* [WORK TO COMPLETE] What is the number of lines in this data that contain the word "body"? Give the number alone.

======== RECORDED INFORMATION

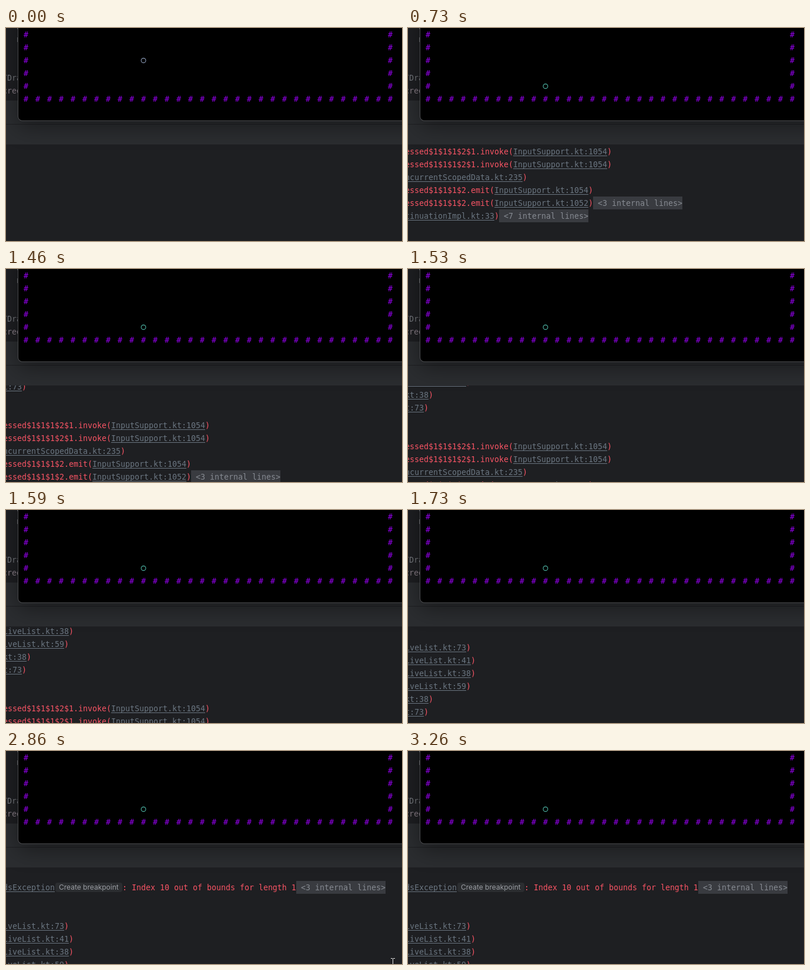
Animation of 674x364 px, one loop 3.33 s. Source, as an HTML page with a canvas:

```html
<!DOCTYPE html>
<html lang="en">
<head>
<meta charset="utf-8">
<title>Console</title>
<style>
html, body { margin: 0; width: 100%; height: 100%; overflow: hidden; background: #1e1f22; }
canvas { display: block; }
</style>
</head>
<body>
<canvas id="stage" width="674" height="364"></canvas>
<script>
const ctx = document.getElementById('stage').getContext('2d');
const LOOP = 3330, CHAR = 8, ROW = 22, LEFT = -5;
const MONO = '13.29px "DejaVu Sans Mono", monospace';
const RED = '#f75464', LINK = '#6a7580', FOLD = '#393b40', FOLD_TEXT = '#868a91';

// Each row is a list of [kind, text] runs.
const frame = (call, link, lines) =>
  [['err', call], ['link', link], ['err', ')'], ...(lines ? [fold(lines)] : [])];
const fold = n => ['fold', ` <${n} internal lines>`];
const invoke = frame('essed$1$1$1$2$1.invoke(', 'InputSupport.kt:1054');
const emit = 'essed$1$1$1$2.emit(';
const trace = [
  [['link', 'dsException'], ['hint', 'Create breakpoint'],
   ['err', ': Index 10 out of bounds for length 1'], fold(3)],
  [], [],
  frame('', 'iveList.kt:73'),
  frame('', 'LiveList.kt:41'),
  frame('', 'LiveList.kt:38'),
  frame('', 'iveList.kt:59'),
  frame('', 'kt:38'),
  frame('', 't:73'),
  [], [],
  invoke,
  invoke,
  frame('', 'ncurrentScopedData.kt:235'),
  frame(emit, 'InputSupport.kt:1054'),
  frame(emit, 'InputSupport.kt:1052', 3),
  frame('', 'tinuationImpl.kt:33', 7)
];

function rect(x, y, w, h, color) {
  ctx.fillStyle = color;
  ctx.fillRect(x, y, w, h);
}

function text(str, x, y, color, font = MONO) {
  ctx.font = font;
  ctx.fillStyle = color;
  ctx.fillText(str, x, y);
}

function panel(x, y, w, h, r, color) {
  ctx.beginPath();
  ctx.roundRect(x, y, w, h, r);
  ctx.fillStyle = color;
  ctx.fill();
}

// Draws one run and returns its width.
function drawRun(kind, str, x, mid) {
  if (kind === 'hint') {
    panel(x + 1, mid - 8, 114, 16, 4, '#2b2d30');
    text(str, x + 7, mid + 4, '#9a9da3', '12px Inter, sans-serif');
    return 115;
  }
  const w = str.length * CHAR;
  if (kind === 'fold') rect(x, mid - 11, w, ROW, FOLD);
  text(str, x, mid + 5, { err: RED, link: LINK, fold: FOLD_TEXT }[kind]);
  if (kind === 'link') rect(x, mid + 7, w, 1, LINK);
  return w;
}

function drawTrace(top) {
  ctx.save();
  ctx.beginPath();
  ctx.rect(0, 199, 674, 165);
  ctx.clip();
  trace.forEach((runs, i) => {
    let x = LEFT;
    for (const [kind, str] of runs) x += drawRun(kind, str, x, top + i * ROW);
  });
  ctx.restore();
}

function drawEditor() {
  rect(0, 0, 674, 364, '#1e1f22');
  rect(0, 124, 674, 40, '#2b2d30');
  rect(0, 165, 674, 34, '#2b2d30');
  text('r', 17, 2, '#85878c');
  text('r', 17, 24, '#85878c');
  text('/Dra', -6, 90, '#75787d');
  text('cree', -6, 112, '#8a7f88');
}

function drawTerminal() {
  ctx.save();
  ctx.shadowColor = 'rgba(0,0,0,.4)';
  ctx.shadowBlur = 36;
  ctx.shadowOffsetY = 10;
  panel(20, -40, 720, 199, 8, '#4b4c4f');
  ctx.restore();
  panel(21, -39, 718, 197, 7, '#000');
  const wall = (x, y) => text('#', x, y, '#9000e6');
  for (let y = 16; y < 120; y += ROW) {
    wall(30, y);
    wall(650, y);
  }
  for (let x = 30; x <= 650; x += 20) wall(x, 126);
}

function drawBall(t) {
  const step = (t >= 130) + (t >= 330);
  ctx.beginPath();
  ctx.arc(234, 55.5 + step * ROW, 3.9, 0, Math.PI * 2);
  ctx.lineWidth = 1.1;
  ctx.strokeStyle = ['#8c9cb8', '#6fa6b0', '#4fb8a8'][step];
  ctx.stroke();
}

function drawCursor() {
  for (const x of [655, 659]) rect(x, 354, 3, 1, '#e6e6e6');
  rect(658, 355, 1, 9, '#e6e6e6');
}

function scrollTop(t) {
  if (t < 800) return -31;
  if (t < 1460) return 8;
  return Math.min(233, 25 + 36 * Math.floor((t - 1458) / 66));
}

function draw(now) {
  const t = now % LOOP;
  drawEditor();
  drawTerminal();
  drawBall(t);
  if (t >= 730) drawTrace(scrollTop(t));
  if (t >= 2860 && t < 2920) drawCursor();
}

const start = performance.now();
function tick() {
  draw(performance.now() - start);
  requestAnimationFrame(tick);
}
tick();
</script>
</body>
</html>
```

================

* [REPLY] 3